## What you should do:
Set down each entry as it stands. Skip the pictures.

## Data records:
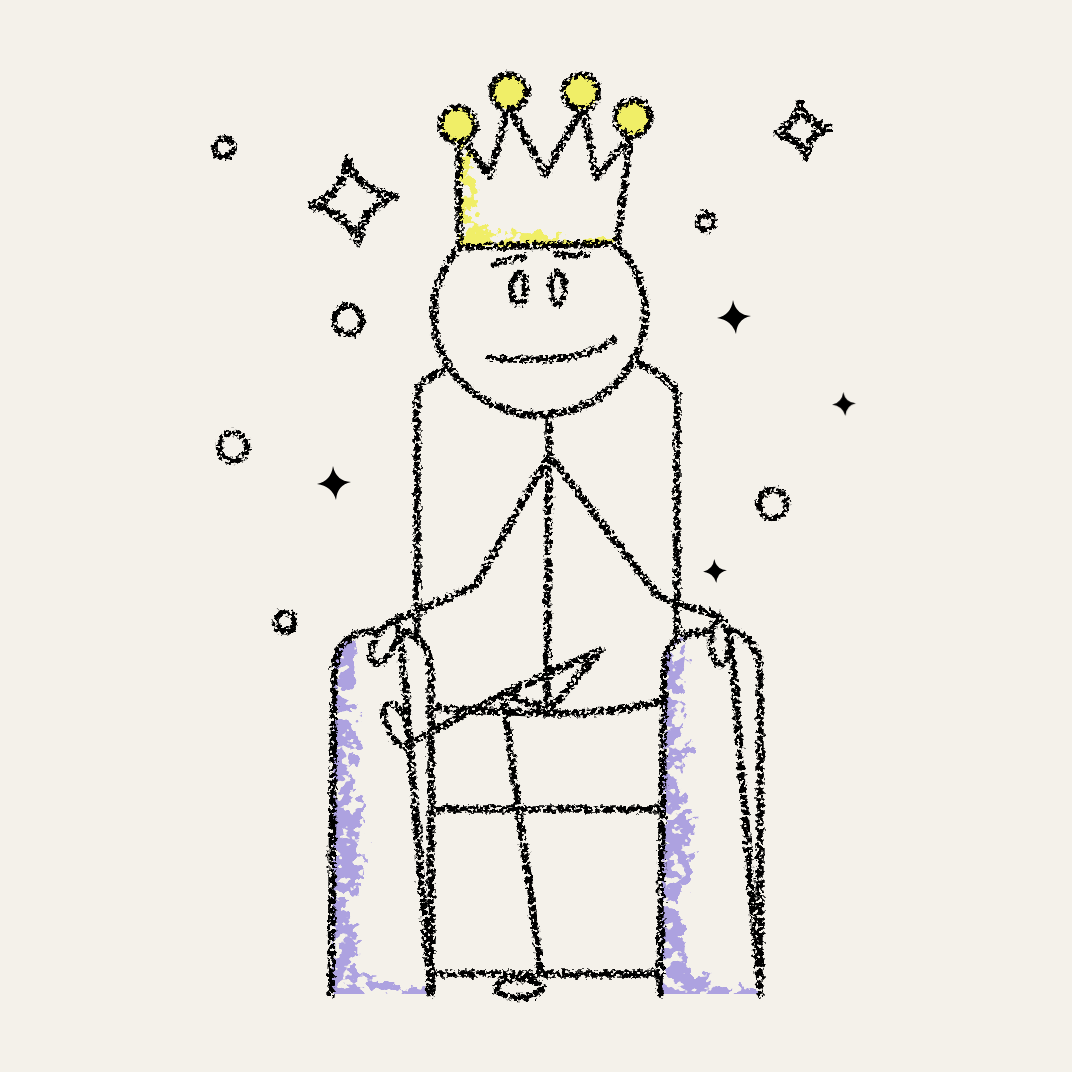
<!DOCTYPE html>
<html lang="en">
<head>
<meta charset="utf-8">
<title>King on a throne</title>
<style>
:root {
  --paper: #f4f1ea;
  --ink: #000;
  --gold: #f0ee67;
  --lilac: #ada2e0;
}
html, body { margin: 0; background: var(--paper); overflow: hidden; }
.artwork { display: block; width: 1072px; height: 1072px; background: var(--paper); }
.crayon { fill: none; stroke: var(--ink); stroke-width: 7.4; stroke-linecap: round; stroke-linejoin: round; filter: url(#crayon-line); }
.shade { filter: url(#crayon-shade); }
.gold { fill: var(--gold); }
.lilac { fill: var(--lilac); }
.solid { fill: var(--ink); }
.bold { stroke-width: 8.5; }
.fine { stroke-width: 6.5; }
</style>
</head>
<body>
<svg class="artwork" viewBox="0 0 1072 1072" role="img" aria-label="Crayon drawing of a crowned stick figure sitting cross-legged on a throne among stars and circles">
  <defs>
    <filter id="crayon-line" filterUnits="userSpaceOnUse" x="0" y="0" width="1072" height="1072" color-interpolation-filters="sRGB">
      <feTurbulence type="fractalNoise" baseFrequency="0.24" numOctaves="2" seed="4" result="grain"/>
      <feDisplacementMap in="SourceGraphic" in2="grain" scale="8" xChannelSelector="R" yChannelSelector="G" result="rough"/>
      <feTurbulence type="fractalNoise" baseFrequency="0.27" numOctaves="2" seed="11"/>
      <feColorMatrix values="0 0 0 0 0  0 0 0 0 0  0 0 0 0 0  14 0 0 0 -5.2" result="specks"/>
      <feComposite in="rough" in2="specks" operator="in"/>
    </filter>
    <filter id="crayon-shade" filterUnits="userSpaceOnUse" x="0" y="0" width="1072" height="1072" color-interpolation-filters="sRGB">
      <feTurbulence type="fractalNoise" baseFrequency="0.09" numOctaves="3" seed="8" result="grain"/>
      <feDisplacementMap in="SourceGraphic" in2="grain" scale="26" xChannelSelector="R" yChannelSelector="G" result="rough"/>
      <feTurbulence type="fractalNoise" baseFrequency="0.07 0.09" numOctaves="3" seed="21"/>
      <feColorMatrix values="0 0 0 0 0  0 0 0 0 0  0 0 0 0 0  24 0 0 0 -9.8" result="patches"/>
      <feComposite in="rough" in2="patches" operator="in"/>
    </filter>
    <path id="armrest" d="M333 994V660Q336 631 372 631H392Q431 633 431 672V994Z"/>
    <clipPath id="left-arm-area"><path d="M332 994L334 665Q337 632 375 632H392Q431 635 431 672V994Z"/></clipPath>
    <clipPath id="right-arm-area"><path d="M661 994L664 665Q667 632 705 632H722Q760 635 760 672V994Z"/></clipPath>
    <clipPath id="crown-area"><path d="M459 137L490 177L509 110L545 174L581 110L596 177L630 135L617 244L459 248Z"/></clipPath>
    <path id="arm-shade" d="M318 620H358L354 670L352 715L360 745L350 780L362 805L363 880L345 905L357 930L356 966L385 984L445 992V1015H318Z"/>
    <path id="spark" d="M-1 -17Q2 -2 17 -1Q3 2 2 17Q-2 3 -17 1Q-3 -2 -1 -17Z"/>
  </defs>

  <g id="throne-shading">
    <g clip-path="url(#left-arm-area)"><use href="#arm-shade" class="shade lilac"/></g>
    <g clip-path="url(#right-arm-area)"><g class="shade lilac"><use href="#arm-shade" x="329"/></g></g>
  </g>

  <g id="crown-fill">
    <g clip-path="url(#crown-area)">
      <path class="shade gold" d="M440 125H463L472 165L476 195L474 225L500 232L545 234L590 240L625 242V262H440Z"/>
    </g>
    <g class="gold">
      <circle cx="458" cy="125" r="17"/>
      <circle cx="509" cy="92" r="17"/>
      <circle cx="581" cy="92" r="17"/>
      <circle cx="633" cy="118" r="17"/>
    </g>
  </g>

  <g id="throne" class="crayon">
    <path d="M417 635V390Q427 376 449 368M677 635V392Q664 374 636 362"/>
    <path d="M331 994L334 668Q338 630 376 632M400 630Q431 637 431 674V994Z"/>
    <path d="M660 994L664 668Q668 630 706 632M730 630Q760 637 760 674V994Z"/>
    <path d="M433 707Q480 712 550 713T662 700M433 809H660M433 974H660"/>
  </g>

  <g id="king" class="crayon">
    <path d="M459 248A106 101 0 1 0 618 246"/>
    <path d="M549 421V455L547 690L550 709"/>
    <path d="M549 455L475 586L389 623M549 455L655 592Q664 602 720 616"/>
    <path d="M550 709L503 694L541 972M550 709L600 651L503 694L405 746"/>
    <g class="fine">
      <ellipse cx="385" cy="643" rx="10" ry="23" transform="rotate(28 385 643)"/>
      <ellipse cx="720" cy="642" rx="9" ry="23"/>
      <ellipse cx="397" cy="725" rx="10" ry="23" transform="rotate(-25 397 725)"/>
      <ellipse cx="519" cy="988" rx="23" ry="9"/>
      <ellipse cx="519" cy="288" rx="7" ry="16"/>
      <ellipse cx="558" cy="288" rx="7" ry="16"/>
      <path d="M494 265Q508 258 524 257M556 254Q570 256 587 255"/>
      <path d="M489 358Q582 366 614 339"/>
    </g>
  </g>

  <g id="crown" class="crayon">
    <path d="M459 143V247L617 244L630 137L596 177L584 111M581 111L545 174L511 111M507 111L490 176L464 141"/>
    <g class="fine">
      <circle cx="458" cy="125" r="17.5"/>
      <circle cx="509" cy="92" r="17.5"/>
      <circle cx="581" cy="92" r="17.5"/>
      <circle cx="633" cy="118" r="17.5"/>
    </g>
  </g>

  <g id="outlined-stars" class="crayon bold">
    <path d="M348 160Q358 190 394 197Q362 208 358 241Q345 212 312 206Q343 194 348 160Z"/>
    <path d="M800 104Q805 123 828 127Q809 135 806 156Q797 138 777 133Q796 124 800 104Z"/>
  </g>

  <g id="circles" class="crayon fine">
    <circle cx="224" cy="148" r="9.5"/>
    <circle cx="348" cy="320" r="14"/>
    <circle cx="233" cy="447" r="14"/>
    <circle cx="285" cy="622" r="9.5"/>
    <circle cx="706" cy="222" r="8"/>
    <circle cx="773" cy="504" r="14"/>
  </g>

  <g id="solid-stars" class="solid">
    <use href="#spark" transform="translate(734 317)"/>
    <use href="#spark" transform="translate(334 483)"/>
    <use href="#spark" transform="translate(844 404) scale(.7)"/>
    <use href="#spark" transform="translate(715 571) scale(.7)"/>
  </g>
</svg>
</body>
</html>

## Response to this task:
<!DOCTYPE html>
<html lang="en">
<head>
<meta charset="utf-8">
<title>King on a throne</title>
<style>
:root {
  --paper: #f4f1ea;
  --ink: #000;
  --gold: #f0ee67;
  --lilac: #ada2e0;
}
html, body { margin: 0; background: var(--paper); overflow: hidden; }
.artwork { display: block; width: 1072px; height: 1072px; background: var(--paper); }
.crayon { fill: none; stroke: var(--ink); stroke-width: 7.4; stroke-linecap: round; stroke-linejoin: round; filter: url(#crayon-line); }
.shade { filter: url(#crayon-shade); }
.gold { fill: var(--gold); }
.lilac { fill: var(--lilac); }
.solid { fill: var(--ink); }
.bold { stroke-width: 8.5; }
.fine { stroke-width: 6.5; }
</style>
</head>
<body>
<svg class="artwork" viewBox="0 0 1072 1072" role="img" aria-label="Crayon drawing of a crowned stick figure sitting cross-legged on a throne among stars and circles">
  <defs>
    <filter id="crayon-line" filterUnits="userSpaceOnUse" x="0" y="0" width="1072" height="1072" color-interpolation-filters="sRGB">
      <feTurbulence type="fractalNoise" baseFrequency="0.24" numOctaves="2" seed="4" result="grain"/>
      <feDisplacementMap in="SourceGraphic" in2="grain" scale="8" xChannelSelector="R" yChannelSelector="G" result="rough"/>
      <feTurbulence type="fractalNoise" baseFrequency="0.27" numOctaves="2" seed="11"/>
      <feColorMatrix values="0 0 0 0 0  0 0 0 0 0  0 0 0 0 0  14 0 0 0 -5.2" result="specks"/>
      <feComposite in="rough" in2="specks" operator="in"/>
    </filter>
    <filter id="crayon-shade" filterUnits="userSpaceOnUse" x="0" y="0" width="1072" height="1072" color-interpolation-filters="sRGB">
      <feTurbulence type="fractalNoise" baseFrequency="0.09" numOctaves="3" seed="8" result="grain"/>
      <feDisplacementMap in="SourceGraphic" in2="grain" scale="26" xChannelSelector="R" yChannelSelector="G" result="rough"/>
      <feTurbulence type="fractalNoise" baseFrequency="0.07 0.09" numOctaves="3" seed="21"/>
      <feColorMatrix values="0 0 0 0 0  0 0 0 0 0  0 0 0 0 0  24 0 0 0 -9.8" result="patches"/>
      <feComposite in="rough" in2="patches" operator="in"/>
    </filter>
    <path id="armrest" d="M333 994V660Q336 631 372 631H392Q431 633 431 672V994Z"/>
    <clipPath id="left-arm-area"><path d="M332 994L334 665Q337 632 375 632H392Q431 635 431 672V994Z"/></clipPath>
    <clipPath id="right-arm-area"><path d="M661 994L664 665Q667 632 705 632H722Q760 635 760 672V994Z"/></clipPath>
    <clipPath id="crown-area"><path d="M459 137L490 177L509 110L545 174L581 110L596 177L630 135L617 244L459 248Z"/></clipPath>
    <path id="arm-shade" d="M318 620H358L354 670L352 715L360 745L350 780L362 805L363 880L345 905L357 930L356 966L385 984L445 992V1015H318Z"/>
    <path id="spark" d="M-1 -17Q2 -2 17 -1Q3 2 2 17Q-2 3 -17 1Q-3 -2 -1 -17Z"/>
  </defs>

  <g id="throne-shading">
    <g clip-path="url(#left-arm-area)"><use href="#arm-shade" class="shade lilac"/></g>
    <g clip-path="url(#right-arm-area)"><g class="shade lilac"><use href="#arm-shade" x="329"/></g></g>
  </g>

  <g id="crown-fill">
    <g clip-path="url(#crown-area)">
      <path class="shade gold" d="M440 125H463L472 165L476 195L474 225L500 232L545 234L590 240L625 242V262H440Z"/>
    </g>
    <g class="gold">
      <circle cx="458" cy="125" r="17"/>
      <circle cx="509" cy="92" r="17"/>
      <circle cx="581" cy="92" r="17"/>
      <circle cx="633" cy="118" r="17"/>
    </g>
  </g>

  <g id="throne" class="crayon">
    <path d="M417 635V390Q427 376 449 368M677 635V392Q664 374 636 362"/>
    <path d="M331 994L334 668Q338 630 376 632M400 630Q431 637 431 674V994Z"/>
    <path d="M660 994L664 668Q668 630 706 632M730 630Q760 637 760 674V994Z"/>
    <path d="M433 707Q480 712 550 713T662 700M433 809H660M433 974H660"/>
  </g>

  <g id="king" class="crayon">
    <path d="M459 248A106 101 0 1 0 618 246"/>
    <path d="M549 421V455L547 690L550 709"/>
    <path d="M549 455L475 586L389 623M549 455L655 592Q664 602 720 616"/>
    <path d="M550 709L503 694L541 972M550 709L600 651L503 694L405 746"/>
    <g class="fine">
      <ellipse cx="385" cy="643" rx="10" ry="23" transform="rotate(28 385 643)"/>
      <ellipse cx="720" cy="642" rx="9" ry="23"/>
      <ellipse cx="397" cy="725" rx="10" ry="23" transform="rotate(-25 397 725)"/>
      <ellipse cx="519" cy="988" rx="23" ry="9"/>
      <ellipse cx="519" cy="288" rx="7" ry="16"/>
      <ellipse cx="558" cy="288" rx="7" ry="16"/>
      <path d="M494 265Q508 258 524 257M556 254Q570 256 587 255"/>
      <path d="M489 358Q582 366 614 339"/>
    </g>
  </g>

  <g id="crown" class="crayon">
    <path d="M459 143V247L617 244L630 137L596 177L584 111M581 111L545 174L511 111M507 111L490 176L464 141"/>
    <g class="fine">
      <circle cx="458" cy="125" r="17.5"/>
      <circle cx="509" cy="92" r="17.5"/>
      <circle cx="581" cy="92" r="17.5"/>
      <circle cx="633" cy="118" r="17.5"/>
    </g>
  </g>

  <g id="outlined-stars" class="crayon bold">
    <path d="M348 160Q358 190 394 197Q362 208 358 241Q345 212 312 206Q343 194 348 160Z"/>
    <path d="M800 104Q805 123 828 127Q809 135 806 156Q797 138 777 133Q796 124 800 104Z"/>
  </g>

  <g id="circles" class="crayon fine">
    <circle cx="224" cy="148" r="9.5"/>
    <circle cx="348" cy="320" r="14"/>
    <circle cx="233" cy="447" r="14"/>
    <circle cx="285" cy="622" r="9.5"/>
    <circle cx="706" cy="222" r="8"/>
    <circle cx="773" cy="504" r="14"/>
  </g>

  <g id="solid-stars" class="solid">
    <use href="#spark" transform="translate(734 317)"/>
    <use href="#spark" transform="translate(334 483)"/>
    <use href="#spark" transform="translate(844 404) scale(.7)"/>
    <use href="#spark" transform="translate(715 571) scale(.7)"/>
  </g>
</svg>
</body>
</html>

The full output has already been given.